Akimbo – Game Theory and the Infinite Game

Perhaps the most accessible look into James Carse’s excellent but challenging read.

Seth Godin makes a case for looking at the world or an industry or a business through the lens of a game, and then considering what that games rules are. There are many cases where major shifts have occurred when someone has applied this line of thinking:

“One of the ways to think about the future is to look at a game in the world today based on scarcity, and imagine what happens if one of the rules is changed. What happens if a computer costs $1,000 instead of $100,000? What if the world is pretty much the same except everyone has a supercomputer in her pocket that knows where she’s standing and where her friends are?”

So, when you want to try and make a change, do this:

“Relax one rule, and play a new game.”

This makes a lot of sense, and I think many people will find this line or thinking fairly commonplace. Yet where it gets more complex is when you consider the fact that everyone else is also playing a game, and they might all be relaxing different rules than you are.

So how do you play the game better than everyone else? You try and consider what the infinite game is, while everyone else is focused on a finite goal. I have always been a big fan of playing ‘the long game’, considering a ten or twenty or even a hundred year plan while everyone else is thinking of the short-term.

Seth Godin backs this up, and says that not only is this the best way of thinking, it’s also the most ethical.

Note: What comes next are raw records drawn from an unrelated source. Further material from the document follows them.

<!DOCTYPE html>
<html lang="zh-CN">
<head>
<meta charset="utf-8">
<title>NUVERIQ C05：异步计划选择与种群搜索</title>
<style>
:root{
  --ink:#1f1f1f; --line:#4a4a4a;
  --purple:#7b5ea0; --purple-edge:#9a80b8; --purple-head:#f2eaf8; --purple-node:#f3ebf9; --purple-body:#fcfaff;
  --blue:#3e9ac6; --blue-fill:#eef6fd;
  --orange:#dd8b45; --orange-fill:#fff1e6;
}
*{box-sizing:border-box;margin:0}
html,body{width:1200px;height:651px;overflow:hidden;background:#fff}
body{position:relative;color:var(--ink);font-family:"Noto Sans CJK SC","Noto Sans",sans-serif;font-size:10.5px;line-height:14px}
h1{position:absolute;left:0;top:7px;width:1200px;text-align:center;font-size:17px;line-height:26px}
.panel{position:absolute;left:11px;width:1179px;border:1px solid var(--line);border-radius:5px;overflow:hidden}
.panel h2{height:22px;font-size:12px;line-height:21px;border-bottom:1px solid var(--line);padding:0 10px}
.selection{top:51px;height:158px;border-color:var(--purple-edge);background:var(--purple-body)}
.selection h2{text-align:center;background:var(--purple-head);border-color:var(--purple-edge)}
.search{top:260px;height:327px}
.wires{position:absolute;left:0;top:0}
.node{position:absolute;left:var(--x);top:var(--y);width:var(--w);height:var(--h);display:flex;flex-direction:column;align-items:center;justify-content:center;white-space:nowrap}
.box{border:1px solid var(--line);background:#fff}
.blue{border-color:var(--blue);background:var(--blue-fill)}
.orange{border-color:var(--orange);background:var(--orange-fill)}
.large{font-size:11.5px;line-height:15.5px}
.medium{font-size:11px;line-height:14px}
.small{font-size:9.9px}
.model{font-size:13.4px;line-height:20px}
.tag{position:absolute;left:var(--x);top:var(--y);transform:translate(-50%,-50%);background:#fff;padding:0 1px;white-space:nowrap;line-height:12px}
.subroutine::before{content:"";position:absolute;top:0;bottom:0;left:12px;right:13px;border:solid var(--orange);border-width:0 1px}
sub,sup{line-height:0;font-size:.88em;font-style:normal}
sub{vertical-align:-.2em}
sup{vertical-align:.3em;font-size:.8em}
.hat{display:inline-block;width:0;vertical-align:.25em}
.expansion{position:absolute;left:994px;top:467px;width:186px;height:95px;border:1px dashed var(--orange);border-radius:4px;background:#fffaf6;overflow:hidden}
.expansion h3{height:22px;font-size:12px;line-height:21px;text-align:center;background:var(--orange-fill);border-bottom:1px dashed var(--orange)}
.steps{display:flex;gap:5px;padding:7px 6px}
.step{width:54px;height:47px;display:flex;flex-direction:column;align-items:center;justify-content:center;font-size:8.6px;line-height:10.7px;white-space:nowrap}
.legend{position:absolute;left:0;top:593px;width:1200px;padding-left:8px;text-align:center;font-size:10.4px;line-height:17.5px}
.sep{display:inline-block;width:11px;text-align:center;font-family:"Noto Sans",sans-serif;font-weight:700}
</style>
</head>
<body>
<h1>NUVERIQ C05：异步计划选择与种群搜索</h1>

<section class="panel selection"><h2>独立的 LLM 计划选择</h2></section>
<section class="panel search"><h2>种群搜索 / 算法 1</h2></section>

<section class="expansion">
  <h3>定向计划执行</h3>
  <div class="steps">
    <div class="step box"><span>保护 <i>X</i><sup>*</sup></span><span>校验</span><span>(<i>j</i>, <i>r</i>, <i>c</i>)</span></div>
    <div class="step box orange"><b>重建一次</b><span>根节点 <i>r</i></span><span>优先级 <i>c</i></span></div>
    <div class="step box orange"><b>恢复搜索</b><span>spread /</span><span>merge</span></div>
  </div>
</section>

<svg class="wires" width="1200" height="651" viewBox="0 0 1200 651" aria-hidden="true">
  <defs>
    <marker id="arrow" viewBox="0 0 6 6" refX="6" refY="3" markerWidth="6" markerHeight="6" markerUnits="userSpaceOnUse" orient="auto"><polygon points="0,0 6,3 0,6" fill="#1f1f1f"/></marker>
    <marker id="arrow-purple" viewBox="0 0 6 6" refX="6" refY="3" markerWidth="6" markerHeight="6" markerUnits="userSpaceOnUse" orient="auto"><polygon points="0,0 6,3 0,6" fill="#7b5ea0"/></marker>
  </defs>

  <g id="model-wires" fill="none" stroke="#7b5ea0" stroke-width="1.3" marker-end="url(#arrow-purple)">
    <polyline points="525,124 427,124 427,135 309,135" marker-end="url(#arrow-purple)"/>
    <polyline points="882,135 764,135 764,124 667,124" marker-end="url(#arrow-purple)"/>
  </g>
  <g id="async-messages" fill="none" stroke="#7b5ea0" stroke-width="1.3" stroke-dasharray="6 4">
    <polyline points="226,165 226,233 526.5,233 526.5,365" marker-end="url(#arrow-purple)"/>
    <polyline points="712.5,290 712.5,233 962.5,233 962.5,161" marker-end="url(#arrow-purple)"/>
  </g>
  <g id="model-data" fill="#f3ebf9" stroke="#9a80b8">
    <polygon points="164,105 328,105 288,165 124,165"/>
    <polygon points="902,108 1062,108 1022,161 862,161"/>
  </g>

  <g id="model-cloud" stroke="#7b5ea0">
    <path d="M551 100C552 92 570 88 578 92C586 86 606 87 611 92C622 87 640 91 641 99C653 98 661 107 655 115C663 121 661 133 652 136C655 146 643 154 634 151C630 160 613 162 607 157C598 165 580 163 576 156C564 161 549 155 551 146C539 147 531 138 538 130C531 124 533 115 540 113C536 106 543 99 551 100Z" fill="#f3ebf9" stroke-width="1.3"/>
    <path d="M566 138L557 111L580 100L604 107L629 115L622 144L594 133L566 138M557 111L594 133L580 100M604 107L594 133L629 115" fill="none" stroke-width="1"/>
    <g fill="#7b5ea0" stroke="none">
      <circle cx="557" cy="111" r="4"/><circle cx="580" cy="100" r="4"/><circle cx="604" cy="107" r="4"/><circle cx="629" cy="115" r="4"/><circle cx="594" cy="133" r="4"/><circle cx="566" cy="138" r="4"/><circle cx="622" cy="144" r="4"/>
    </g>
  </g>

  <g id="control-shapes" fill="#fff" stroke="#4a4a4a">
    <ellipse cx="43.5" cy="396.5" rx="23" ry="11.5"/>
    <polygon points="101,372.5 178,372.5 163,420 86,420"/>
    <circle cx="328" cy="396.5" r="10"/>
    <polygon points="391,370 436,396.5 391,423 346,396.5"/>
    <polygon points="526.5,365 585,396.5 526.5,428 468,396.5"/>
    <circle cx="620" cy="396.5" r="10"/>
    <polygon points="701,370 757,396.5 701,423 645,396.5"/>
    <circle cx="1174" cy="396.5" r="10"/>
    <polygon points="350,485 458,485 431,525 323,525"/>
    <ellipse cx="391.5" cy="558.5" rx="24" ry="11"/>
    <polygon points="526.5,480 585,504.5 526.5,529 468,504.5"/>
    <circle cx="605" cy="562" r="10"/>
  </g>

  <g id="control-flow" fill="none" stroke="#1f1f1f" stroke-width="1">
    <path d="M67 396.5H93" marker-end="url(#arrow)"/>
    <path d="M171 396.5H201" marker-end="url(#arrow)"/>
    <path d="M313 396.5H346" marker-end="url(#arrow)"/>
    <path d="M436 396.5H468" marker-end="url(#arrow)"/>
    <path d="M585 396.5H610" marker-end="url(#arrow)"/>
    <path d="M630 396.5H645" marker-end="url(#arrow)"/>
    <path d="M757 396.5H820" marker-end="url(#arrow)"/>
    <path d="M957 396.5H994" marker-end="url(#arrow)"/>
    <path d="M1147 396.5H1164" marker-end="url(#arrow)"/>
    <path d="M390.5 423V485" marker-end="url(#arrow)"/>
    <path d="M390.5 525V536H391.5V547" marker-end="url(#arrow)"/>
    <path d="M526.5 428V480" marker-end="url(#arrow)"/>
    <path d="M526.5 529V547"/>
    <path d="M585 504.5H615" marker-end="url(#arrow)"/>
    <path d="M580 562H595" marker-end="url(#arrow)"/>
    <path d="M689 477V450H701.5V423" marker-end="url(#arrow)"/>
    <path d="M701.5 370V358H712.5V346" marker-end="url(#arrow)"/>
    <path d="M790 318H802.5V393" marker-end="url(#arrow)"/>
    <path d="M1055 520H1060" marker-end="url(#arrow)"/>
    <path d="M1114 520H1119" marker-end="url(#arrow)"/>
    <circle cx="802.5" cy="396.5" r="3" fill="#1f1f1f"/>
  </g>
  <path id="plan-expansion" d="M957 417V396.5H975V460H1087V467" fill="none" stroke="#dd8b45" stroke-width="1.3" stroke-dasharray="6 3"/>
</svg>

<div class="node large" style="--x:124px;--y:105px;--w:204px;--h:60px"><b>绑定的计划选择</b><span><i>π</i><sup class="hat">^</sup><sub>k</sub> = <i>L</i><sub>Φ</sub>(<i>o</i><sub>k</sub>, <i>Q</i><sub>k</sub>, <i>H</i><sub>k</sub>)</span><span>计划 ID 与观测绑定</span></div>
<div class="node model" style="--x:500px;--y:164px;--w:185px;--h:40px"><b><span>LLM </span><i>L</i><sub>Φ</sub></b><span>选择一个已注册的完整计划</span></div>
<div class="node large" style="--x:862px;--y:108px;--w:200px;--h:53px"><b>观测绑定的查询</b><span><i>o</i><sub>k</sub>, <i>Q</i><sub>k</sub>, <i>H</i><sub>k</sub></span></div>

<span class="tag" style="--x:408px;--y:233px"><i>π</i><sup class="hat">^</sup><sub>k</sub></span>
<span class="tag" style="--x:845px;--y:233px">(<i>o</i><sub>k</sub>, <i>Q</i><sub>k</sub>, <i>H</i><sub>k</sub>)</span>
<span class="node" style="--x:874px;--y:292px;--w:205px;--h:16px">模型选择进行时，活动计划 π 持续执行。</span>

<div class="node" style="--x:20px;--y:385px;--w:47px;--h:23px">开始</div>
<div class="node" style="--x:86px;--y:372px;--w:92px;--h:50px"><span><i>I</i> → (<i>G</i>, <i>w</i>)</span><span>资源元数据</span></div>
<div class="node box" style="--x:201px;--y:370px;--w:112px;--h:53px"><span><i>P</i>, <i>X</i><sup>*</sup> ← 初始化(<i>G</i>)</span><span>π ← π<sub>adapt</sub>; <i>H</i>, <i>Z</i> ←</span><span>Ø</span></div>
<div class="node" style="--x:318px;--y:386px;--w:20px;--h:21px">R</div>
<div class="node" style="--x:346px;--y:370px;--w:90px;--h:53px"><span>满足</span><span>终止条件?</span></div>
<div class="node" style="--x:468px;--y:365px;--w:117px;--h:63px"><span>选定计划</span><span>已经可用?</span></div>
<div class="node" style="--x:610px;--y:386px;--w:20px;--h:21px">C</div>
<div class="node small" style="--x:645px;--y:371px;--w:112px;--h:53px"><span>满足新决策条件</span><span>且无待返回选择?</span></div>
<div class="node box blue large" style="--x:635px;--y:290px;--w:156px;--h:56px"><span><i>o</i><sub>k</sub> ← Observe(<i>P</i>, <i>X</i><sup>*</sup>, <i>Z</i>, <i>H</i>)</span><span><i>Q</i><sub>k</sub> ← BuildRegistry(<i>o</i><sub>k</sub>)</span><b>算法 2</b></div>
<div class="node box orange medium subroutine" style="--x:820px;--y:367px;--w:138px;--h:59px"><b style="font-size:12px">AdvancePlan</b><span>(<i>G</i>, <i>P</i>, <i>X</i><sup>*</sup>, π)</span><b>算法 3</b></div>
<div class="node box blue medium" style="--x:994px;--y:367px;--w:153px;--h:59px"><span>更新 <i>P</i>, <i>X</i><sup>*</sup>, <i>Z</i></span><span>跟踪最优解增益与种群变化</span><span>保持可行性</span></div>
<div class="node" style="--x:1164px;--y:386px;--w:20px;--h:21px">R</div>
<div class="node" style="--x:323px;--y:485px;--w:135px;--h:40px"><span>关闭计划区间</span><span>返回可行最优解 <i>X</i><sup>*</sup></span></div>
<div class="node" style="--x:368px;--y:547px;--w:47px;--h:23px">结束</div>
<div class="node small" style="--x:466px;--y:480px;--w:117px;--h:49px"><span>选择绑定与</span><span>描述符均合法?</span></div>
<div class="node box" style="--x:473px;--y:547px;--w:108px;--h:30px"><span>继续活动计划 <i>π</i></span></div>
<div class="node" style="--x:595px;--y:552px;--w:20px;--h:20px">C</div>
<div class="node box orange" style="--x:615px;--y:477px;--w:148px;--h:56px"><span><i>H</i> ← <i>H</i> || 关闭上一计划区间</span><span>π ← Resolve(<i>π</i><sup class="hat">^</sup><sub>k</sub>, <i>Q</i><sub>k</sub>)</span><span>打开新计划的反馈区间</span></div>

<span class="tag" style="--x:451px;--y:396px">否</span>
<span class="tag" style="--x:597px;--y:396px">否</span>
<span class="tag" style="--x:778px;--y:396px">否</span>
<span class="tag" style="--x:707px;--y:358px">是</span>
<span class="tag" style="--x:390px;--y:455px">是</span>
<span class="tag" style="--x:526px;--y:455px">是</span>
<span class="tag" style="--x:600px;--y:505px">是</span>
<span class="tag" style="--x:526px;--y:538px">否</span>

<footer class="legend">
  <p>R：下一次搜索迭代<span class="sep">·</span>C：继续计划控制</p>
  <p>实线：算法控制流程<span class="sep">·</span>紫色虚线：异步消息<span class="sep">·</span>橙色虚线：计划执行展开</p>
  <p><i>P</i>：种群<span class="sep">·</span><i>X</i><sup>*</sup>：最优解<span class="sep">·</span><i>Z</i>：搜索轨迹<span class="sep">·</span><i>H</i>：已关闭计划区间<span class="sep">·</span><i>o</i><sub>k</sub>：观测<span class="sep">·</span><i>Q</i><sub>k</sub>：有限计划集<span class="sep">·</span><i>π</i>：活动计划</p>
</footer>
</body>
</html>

This is because when you’re thinking about a finite system, you’re often thinking about only yourself:

“The shorter your short run, the less you’re thinking about the world we have to live in. It’s the long run as we get closer and closer to infinity where the smartest game players are playing.”

I want to play the long game, in every area of my life.